Once you reach the line containing "608C414 582 418" in the entries below, write out that line and each one after it down to the line containing "370C431 352 421", exactly and with nothing added.

> **Records for the exercise**:

- - -

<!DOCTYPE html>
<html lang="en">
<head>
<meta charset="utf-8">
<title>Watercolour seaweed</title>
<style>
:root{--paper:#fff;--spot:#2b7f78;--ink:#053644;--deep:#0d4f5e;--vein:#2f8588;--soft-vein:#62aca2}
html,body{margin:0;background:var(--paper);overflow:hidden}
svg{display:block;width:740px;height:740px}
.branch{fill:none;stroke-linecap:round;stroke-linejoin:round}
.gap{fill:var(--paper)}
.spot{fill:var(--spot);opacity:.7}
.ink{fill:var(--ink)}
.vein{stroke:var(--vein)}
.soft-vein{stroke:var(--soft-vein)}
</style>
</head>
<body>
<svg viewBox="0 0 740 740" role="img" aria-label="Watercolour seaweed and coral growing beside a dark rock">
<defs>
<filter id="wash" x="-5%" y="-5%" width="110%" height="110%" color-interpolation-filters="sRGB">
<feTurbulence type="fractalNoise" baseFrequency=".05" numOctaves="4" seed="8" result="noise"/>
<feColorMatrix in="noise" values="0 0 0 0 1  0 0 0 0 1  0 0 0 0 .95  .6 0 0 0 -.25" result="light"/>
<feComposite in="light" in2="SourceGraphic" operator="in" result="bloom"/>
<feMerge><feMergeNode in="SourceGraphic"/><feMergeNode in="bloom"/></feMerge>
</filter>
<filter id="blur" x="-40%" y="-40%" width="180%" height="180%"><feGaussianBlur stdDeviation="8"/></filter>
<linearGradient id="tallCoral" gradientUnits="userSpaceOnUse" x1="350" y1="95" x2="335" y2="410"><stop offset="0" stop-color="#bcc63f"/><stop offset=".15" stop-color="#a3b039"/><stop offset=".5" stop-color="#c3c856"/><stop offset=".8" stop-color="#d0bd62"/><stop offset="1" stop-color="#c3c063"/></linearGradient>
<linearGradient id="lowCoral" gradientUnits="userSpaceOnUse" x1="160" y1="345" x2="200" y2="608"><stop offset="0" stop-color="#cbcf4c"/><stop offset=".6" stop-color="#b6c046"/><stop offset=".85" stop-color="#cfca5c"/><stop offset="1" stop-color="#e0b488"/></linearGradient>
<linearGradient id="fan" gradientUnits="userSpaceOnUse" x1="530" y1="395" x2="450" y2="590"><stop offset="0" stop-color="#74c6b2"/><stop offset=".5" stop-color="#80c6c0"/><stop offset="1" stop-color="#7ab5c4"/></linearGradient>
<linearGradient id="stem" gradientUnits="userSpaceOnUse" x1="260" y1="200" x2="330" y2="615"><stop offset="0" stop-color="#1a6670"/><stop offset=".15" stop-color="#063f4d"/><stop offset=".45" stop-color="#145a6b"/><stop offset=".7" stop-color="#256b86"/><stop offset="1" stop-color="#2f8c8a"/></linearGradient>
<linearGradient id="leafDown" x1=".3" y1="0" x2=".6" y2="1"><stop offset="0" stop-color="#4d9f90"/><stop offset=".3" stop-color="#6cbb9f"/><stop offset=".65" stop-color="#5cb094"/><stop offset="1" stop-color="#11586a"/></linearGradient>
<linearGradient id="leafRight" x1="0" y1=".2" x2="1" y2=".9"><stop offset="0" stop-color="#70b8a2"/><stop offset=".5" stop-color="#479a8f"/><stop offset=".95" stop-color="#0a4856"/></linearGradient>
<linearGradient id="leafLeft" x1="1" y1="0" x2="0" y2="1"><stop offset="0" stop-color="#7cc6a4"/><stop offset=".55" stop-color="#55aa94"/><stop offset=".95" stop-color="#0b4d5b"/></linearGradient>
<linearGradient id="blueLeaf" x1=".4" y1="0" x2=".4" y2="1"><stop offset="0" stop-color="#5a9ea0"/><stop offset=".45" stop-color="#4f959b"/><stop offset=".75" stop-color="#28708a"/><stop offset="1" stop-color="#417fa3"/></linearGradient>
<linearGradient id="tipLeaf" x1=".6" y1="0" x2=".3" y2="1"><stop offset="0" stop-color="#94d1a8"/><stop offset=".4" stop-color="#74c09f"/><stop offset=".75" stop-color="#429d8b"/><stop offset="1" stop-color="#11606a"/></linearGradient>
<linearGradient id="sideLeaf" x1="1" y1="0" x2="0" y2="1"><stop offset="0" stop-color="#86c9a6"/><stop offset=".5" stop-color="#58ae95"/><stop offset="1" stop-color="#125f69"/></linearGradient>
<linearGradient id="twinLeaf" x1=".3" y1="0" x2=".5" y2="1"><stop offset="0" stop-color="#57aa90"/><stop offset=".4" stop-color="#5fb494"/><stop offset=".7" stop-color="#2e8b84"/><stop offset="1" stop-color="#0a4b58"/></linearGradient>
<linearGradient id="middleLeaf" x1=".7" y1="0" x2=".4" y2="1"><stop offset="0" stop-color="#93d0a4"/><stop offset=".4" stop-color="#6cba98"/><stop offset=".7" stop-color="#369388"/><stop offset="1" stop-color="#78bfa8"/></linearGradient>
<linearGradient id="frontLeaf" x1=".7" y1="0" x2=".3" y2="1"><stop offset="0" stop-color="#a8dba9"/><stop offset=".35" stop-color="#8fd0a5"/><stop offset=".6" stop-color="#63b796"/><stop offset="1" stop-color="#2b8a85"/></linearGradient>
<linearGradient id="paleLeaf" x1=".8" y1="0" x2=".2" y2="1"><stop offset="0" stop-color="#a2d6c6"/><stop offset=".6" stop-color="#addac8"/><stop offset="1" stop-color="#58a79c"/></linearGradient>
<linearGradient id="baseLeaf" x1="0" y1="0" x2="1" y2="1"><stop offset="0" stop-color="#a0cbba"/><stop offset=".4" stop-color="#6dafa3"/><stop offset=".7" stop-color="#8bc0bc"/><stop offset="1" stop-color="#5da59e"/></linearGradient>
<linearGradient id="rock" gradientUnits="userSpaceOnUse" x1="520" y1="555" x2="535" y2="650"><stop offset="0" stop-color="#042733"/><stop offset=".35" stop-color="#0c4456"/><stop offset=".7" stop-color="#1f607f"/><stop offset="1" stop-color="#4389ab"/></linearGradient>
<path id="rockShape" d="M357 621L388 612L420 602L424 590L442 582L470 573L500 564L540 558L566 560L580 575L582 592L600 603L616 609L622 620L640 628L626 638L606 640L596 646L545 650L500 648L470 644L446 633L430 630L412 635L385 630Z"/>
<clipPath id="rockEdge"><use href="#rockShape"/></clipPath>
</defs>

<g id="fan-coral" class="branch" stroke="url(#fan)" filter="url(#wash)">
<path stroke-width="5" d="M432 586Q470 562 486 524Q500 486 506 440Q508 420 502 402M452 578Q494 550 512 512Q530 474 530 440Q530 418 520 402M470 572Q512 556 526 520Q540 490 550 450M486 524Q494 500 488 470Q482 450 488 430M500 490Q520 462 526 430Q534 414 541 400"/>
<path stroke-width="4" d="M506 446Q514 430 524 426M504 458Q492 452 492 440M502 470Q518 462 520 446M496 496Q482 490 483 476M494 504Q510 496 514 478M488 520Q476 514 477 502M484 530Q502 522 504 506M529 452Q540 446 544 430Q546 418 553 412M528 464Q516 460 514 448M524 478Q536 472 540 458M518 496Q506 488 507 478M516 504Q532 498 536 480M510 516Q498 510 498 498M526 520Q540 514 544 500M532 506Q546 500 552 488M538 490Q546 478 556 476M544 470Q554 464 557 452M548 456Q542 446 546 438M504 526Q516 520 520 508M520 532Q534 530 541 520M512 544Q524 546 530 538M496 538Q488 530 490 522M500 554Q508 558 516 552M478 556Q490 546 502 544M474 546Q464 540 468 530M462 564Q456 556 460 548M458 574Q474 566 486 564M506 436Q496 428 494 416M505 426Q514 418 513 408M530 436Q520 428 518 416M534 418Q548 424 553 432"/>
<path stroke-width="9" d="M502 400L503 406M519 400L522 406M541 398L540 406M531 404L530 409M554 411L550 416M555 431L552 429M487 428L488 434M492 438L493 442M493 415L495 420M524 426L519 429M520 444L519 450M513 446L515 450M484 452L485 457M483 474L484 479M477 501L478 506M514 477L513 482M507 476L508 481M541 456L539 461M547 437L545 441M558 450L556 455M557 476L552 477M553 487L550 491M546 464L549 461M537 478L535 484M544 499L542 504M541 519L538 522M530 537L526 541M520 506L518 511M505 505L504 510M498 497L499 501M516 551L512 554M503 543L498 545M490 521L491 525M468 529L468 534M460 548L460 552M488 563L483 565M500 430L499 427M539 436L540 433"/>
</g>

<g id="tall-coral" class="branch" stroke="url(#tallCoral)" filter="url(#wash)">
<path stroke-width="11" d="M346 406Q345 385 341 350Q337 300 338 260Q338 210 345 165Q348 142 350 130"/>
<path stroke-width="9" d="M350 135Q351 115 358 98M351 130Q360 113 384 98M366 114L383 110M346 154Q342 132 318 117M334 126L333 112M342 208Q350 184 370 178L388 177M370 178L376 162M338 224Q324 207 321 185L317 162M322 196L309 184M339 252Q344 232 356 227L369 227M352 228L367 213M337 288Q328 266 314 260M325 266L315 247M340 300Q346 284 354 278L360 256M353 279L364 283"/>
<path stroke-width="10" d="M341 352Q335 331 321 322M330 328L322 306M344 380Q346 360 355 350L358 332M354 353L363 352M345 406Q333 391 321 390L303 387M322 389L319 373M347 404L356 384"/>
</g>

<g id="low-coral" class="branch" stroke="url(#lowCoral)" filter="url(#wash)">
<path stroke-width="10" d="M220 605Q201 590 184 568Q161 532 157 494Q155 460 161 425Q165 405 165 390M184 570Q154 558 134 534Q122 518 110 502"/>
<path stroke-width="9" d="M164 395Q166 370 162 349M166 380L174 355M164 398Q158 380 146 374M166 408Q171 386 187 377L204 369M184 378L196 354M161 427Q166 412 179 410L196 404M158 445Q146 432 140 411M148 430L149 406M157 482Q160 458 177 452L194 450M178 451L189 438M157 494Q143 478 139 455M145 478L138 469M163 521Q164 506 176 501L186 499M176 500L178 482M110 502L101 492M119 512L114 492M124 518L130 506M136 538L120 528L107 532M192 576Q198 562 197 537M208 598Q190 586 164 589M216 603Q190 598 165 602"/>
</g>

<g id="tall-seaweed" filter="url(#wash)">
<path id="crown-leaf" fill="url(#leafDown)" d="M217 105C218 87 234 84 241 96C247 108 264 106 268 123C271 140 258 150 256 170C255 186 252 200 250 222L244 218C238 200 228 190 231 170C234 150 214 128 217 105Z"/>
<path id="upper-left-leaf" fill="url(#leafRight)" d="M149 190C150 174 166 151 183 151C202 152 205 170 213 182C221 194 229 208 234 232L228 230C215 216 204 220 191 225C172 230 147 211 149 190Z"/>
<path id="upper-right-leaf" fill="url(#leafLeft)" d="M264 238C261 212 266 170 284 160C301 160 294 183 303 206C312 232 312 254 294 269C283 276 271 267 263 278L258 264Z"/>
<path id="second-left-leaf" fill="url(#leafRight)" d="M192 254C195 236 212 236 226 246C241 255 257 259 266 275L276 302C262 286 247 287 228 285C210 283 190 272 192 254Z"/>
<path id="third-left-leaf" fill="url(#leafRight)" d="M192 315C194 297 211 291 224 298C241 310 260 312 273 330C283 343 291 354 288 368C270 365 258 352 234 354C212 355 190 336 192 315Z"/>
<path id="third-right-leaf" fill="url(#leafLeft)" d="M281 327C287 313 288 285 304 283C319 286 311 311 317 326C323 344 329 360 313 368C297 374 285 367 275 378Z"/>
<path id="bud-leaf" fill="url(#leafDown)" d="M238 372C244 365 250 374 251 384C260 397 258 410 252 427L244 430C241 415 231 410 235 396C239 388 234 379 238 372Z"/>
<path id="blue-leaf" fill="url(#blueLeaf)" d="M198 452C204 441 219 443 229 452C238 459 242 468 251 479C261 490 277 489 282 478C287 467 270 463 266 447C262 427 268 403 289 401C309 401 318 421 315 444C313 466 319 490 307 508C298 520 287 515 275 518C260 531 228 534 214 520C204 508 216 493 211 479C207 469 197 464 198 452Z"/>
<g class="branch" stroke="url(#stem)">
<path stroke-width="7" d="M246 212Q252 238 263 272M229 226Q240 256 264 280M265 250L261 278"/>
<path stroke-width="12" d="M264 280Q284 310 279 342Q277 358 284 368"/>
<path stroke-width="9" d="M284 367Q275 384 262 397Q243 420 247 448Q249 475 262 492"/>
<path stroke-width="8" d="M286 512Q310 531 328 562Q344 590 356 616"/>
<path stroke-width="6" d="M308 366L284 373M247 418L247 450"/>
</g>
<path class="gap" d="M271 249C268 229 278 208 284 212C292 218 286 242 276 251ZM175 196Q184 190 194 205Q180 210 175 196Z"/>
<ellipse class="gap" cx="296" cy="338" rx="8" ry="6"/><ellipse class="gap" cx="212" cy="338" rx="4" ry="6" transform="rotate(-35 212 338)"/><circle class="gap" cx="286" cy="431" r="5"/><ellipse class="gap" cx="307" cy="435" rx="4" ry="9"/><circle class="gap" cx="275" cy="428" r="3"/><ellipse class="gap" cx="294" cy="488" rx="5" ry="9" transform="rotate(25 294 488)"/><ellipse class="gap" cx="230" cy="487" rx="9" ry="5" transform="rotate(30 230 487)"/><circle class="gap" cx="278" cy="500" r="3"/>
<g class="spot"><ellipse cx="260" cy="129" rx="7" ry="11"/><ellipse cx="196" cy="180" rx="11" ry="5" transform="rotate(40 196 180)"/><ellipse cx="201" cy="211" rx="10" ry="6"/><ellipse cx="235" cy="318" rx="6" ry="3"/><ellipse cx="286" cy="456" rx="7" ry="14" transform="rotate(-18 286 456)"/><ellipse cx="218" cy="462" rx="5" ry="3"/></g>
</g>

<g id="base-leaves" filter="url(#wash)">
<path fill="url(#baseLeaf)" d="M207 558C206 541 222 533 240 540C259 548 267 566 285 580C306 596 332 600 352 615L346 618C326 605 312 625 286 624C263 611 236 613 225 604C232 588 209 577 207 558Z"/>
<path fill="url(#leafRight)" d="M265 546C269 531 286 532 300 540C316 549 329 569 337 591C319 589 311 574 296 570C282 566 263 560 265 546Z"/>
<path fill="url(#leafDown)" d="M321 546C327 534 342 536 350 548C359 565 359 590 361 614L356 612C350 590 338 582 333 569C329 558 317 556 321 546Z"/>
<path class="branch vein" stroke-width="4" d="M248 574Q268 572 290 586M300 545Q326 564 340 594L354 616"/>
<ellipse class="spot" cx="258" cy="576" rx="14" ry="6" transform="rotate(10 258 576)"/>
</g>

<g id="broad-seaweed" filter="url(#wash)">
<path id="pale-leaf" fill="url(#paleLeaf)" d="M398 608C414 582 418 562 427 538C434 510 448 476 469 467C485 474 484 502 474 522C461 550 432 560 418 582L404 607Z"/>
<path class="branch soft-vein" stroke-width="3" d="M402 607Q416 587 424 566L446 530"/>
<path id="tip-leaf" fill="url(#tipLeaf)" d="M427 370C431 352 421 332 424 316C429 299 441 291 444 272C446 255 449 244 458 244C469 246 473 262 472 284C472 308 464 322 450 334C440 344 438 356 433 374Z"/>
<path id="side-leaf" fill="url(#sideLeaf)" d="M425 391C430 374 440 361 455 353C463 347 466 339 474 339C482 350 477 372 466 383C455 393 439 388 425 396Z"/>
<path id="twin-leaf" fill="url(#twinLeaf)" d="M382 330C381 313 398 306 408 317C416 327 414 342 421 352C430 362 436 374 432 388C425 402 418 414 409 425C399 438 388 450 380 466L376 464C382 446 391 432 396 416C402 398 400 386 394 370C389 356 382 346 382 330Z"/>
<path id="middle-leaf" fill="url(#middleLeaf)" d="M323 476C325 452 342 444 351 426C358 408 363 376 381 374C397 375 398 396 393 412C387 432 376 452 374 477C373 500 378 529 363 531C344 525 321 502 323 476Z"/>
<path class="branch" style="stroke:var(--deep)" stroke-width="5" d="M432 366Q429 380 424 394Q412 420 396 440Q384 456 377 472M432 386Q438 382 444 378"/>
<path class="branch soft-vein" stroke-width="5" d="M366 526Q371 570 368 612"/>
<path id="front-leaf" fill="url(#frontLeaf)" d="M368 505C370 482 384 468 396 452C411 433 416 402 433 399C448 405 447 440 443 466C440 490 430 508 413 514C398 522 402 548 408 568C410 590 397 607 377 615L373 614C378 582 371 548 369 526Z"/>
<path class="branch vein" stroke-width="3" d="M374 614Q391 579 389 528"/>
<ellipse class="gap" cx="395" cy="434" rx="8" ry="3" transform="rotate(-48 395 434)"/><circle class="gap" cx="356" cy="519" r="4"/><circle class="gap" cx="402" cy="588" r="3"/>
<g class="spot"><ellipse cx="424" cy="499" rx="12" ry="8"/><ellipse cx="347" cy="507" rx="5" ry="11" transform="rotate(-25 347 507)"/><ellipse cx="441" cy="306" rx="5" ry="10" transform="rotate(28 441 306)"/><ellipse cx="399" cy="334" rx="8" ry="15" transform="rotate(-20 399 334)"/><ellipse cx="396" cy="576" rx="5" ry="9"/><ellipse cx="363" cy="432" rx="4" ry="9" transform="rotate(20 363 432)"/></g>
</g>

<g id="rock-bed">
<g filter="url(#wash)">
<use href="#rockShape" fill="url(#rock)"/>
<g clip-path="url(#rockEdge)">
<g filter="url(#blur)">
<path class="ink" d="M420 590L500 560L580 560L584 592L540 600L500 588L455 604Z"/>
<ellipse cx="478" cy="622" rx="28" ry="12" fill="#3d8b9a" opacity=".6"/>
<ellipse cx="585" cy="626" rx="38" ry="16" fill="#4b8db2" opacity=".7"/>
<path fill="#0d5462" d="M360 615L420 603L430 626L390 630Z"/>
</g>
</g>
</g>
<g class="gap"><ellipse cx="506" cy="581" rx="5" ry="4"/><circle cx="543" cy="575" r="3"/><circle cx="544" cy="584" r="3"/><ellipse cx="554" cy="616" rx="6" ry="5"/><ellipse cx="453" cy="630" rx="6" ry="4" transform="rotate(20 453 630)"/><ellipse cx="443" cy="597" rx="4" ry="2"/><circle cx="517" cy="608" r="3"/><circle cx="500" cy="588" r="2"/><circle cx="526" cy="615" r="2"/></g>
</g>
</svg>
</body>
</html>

- - -

> **The answer**:
<path id="pale-leaf" fill="url(#paleLeaf)" d="M398 608C414 582 418 562 427 538C434 510 448 476 469 467C485 474 484 502 474 522C461 550 432 560 418 582L404 607Z"/>
<path class="branch soft-vein" stroke-width="3" d="M402 607Q416 587 424 566L446 530"/>
<path id="tip-leaf" fill="url(#tipLeaf)" d="M427 370C431 352 421 332 424 316C429 299 441 291 444 272C446 255 449 244 458 244C469 246 473 262 472 284C472 308 464 322 450 334C440 344 438 356 433 374Z"/>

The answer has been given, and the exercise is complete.